* What needs to be done: Search the listing below, and show each line that includes the word "true".
··········
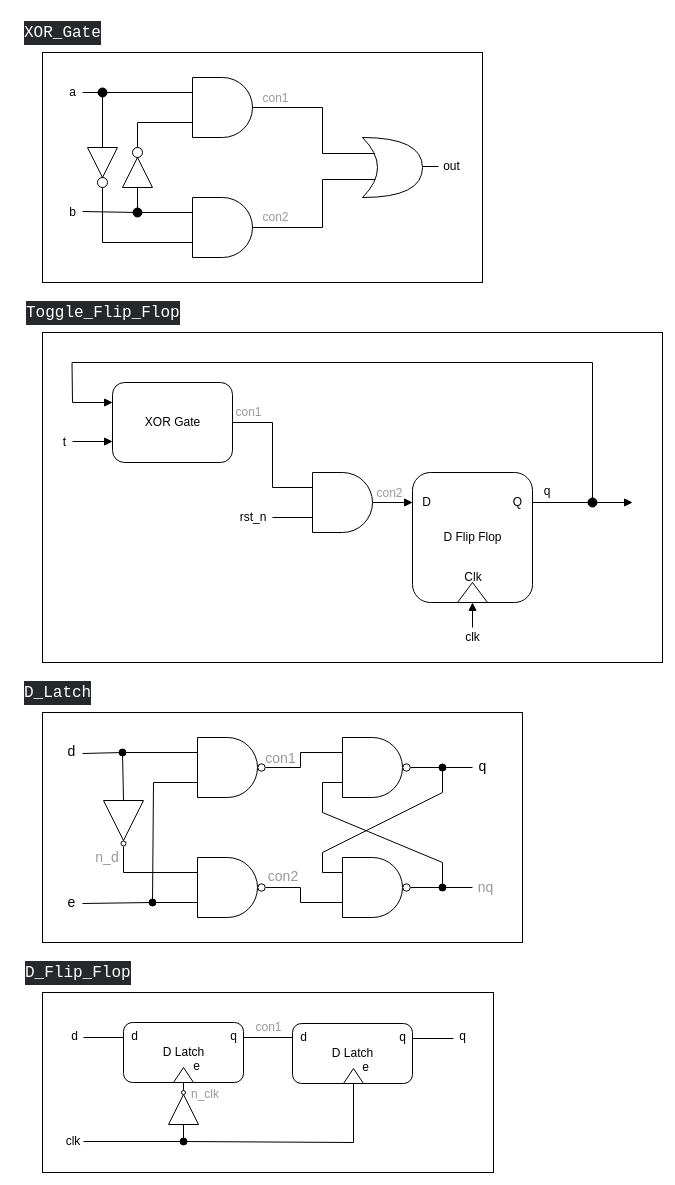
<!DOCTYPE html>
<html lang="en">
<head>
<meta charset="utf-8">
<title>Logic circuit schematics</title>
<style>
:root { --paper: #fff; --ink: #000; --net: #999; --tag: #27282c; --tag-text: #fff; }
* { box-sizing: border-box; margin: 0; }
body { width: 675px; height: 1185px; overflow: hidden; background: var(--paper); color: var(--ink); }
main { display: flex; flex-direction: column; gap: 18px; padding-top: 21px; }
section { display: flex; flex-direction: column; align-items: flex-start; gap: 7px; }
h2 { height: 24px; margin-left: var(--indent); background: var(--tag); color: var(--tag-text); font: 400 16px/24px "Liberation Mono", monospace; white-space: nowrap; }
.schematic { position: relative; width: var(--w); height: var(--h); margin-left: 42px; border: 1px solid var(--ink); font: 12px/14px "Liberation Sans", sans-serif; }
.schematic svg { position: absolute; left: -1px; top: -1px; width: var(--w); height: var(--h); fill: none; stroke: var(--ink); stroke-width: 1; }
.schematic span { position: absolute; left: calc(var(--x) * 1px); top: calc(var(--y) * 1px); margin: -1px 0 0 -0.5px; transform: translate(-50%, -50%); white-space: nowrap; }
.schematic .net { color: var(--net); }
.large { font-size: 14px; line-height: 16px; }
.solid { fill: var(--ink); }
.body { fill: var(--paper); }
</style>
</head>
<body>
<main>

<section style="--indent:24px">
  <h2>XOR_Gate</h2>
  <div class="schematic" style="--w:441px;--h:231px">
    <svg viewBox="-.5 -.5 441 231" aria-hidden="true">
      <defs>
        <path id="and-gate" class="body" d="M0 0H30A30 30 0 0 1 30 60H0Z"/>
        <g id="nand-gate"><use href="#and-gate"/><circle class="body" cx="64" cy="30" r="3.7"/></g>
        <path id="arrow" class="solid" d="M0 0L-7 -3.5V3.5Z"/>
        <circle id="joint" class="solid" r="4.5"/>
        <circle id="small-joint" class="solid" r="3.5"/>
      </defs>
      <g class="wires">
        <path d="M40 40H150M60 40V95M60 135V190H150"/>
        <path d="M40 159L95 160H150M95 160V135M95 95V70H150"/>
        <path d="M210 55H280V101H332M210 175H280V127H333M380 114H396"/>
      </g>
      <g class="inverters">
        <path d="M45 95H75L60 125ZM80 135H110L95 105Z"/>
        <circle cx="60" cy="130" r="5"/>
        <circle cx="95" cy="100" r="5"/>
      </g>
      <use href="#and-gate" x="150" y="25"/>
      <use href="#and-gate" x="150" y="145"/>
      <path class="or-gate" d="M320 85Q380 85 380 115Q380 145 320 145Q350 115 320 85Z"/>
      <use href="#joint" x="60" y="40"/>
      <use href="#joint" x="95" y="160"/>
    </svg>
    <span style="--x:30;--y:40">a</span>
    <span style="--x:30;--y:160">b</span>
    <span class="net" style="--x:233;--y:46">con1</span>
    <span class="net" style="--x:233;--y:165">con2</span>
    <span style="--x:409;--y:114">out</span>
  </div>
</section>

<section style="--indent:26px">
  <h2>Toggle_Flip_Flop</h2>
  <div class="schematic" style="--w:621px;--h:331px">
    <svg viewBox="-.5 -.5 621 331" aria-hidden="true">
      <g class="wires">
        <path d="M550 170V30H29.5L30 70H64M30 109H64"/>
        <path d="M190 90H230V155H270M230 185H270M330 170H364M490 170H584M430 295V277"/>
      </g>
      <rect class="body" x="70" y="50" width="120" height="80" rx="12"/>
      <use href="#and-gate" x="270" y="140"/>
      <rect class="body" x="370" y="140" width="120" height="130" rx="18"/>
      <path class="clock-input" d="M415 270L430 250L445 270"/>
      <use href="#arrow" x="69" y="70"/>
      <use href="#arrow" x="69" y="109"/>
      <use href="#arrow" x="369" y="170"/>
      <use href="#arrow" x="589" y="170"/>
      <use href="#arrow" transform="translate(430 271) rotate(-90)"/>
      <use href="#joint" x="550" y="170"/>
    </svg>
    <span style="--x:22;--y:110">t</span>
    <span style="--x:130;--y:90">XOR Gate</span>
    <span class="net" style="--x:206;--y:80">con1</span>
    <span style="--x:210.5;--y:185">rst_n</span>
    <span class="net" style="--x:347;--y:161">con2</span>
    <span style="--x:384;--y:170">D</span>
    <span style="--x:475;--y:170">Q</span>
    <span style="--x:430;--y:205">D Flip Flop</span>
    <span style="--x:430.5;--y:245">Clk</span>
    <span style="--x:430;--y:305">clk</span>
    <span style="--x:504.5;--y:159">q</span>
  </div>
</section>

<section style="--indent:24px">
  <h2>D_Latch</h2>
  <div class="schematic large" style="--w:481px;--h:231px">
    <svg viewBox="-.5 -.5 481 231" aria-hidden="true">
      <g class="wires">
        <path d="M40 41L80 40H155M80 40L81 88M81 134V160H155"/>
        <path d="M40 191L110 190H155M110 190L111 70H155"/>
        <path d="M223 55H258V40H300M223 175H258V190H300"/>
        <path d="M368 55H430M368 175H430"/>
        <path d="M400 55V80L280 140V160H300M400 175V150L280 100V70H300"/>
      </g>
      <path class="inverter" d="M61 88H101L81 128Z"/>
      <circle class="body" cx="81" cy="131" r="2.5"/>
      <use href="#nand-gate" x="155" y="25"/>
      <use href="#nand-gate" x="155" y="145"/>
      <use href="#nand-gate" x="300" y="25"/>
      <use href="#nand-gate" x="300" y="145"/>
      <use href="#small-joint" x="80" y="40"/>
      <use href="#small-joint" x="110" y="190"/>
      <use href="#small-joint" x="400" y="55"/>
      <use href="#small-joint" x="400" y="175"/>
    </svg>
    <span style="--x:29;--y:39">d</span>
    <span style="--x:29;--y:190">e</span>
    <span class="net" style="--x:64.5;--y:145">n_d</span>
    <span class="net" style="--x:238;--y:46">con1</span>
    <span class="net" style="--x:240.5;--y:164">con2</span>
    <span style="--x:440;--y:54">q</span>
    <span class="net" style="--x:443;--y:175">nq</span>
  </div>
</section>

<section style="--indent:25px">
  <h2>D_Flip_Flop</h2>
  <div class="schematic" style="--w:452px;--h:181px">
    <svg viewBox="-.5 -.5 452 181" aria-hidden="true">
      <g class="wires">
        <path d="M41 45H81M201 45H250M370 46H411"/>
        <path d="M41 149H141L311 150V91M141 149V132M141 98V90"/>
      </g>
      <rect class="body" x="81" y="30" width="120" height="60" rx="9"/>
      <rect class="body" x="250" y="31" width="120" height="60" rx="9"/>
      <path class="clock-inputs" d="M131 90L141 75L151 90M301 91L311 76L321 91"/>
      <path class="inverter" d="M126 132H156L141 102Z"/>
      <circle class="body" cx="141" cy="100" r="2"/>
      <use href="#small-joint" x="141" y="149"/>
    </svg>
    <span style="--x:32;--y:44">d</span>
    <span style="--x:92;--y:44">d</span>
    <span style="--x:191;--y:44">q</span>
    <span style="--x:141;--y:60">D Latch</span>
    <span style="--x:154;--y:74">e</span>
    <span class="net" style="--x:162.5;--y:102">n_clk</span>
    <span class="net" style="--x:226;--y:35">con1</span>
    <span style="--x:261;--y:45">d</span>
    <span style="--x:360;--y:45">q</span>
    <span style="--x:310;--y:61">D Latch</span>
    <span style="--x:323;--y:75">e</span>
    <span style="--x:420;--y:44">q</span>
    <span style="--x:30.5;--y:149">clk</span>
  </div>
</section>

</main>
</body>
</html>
··········
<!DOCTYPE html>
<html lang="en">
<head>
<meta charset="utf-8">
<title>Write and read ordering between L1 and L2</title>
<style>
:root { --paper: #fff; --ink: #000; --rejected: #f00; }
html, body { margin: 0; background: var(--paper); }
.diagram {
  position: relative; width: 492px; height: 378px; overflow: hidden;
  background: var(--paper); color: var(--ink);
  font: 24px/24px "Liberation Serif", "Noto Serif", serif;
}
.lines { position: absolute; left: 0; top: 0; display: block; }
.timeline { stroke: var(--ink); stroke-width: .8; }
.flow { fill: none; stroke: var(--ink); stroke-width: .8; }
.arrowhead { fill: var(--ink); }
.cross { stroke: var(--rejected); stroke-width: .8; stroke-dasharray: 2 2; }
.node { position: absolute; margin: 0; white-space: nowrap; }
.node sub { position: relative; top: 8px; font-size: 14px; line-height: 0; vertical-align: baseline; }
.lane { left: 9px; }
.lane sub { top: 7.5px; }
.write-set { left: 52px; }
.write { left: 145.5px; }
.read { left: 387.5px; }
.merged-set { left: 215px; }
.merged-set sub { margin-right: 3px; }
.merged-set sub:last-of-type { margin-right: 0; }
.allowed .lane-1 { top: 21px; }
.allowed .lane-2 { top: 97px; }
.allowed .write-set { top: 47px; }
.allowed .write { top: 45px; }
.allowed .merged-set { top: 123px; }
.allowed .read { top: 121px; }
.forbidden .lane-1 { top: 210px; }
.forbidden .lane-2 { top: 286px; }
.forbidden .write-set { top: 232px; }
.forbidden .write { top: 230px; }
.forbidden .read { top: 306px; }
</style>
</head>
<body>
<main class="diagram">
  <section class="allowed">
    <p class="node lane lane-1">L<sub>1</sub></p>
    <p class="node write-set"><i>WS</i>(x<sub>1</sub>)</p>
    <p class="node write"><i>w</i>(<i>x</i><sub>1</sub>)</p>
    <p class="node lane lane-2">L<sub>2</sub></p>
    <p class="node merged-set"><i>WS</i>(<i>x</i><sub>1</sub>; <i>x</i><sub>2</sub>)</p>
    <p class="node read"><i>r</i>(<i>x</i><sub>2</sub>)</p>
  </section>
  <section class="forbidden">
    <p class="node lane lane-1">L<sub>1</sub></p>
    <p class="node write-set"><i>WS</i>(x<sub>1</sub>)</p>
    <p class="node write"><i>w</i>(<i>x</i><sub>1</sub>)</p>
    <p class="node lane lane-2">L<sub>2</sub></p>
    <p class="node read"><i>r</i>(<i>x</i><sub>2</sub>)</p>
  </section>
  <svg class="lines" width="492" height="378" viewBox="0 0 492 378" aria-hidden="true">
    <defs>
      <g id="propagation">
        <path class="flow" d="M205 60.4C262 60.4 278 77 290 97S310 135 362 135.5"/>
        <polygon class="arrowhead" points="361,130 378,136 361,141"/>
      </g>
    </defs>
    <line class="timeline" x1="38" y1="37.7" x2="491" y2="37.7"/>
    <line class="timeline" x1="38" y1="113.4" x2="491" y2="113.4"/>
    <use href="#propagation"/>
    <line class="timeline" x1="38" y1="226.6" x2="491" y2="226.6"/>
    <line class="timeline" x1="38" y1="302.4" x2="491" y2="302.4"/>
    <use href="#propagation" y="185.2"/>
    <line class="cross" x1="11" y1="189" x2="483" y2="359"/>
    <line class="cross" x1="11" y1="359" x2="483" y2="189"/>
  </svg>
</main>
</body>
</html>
··········
* Written answer:
    <svg viewBox="-.5 -.5 441 231" aria-hidden="true">
    <svg viewBox="-.5 -.5 621 331" aria-hidden="true">
    <svg viewBox="-.5 -.5 481 231" aria-hidden="true">
    <svg viewBox="-.5 -.5 452 181" aria-hidden="true">
  <svg class="lines" width="492" height="378" viewBox="0 0 492 378" aria-hidden="true">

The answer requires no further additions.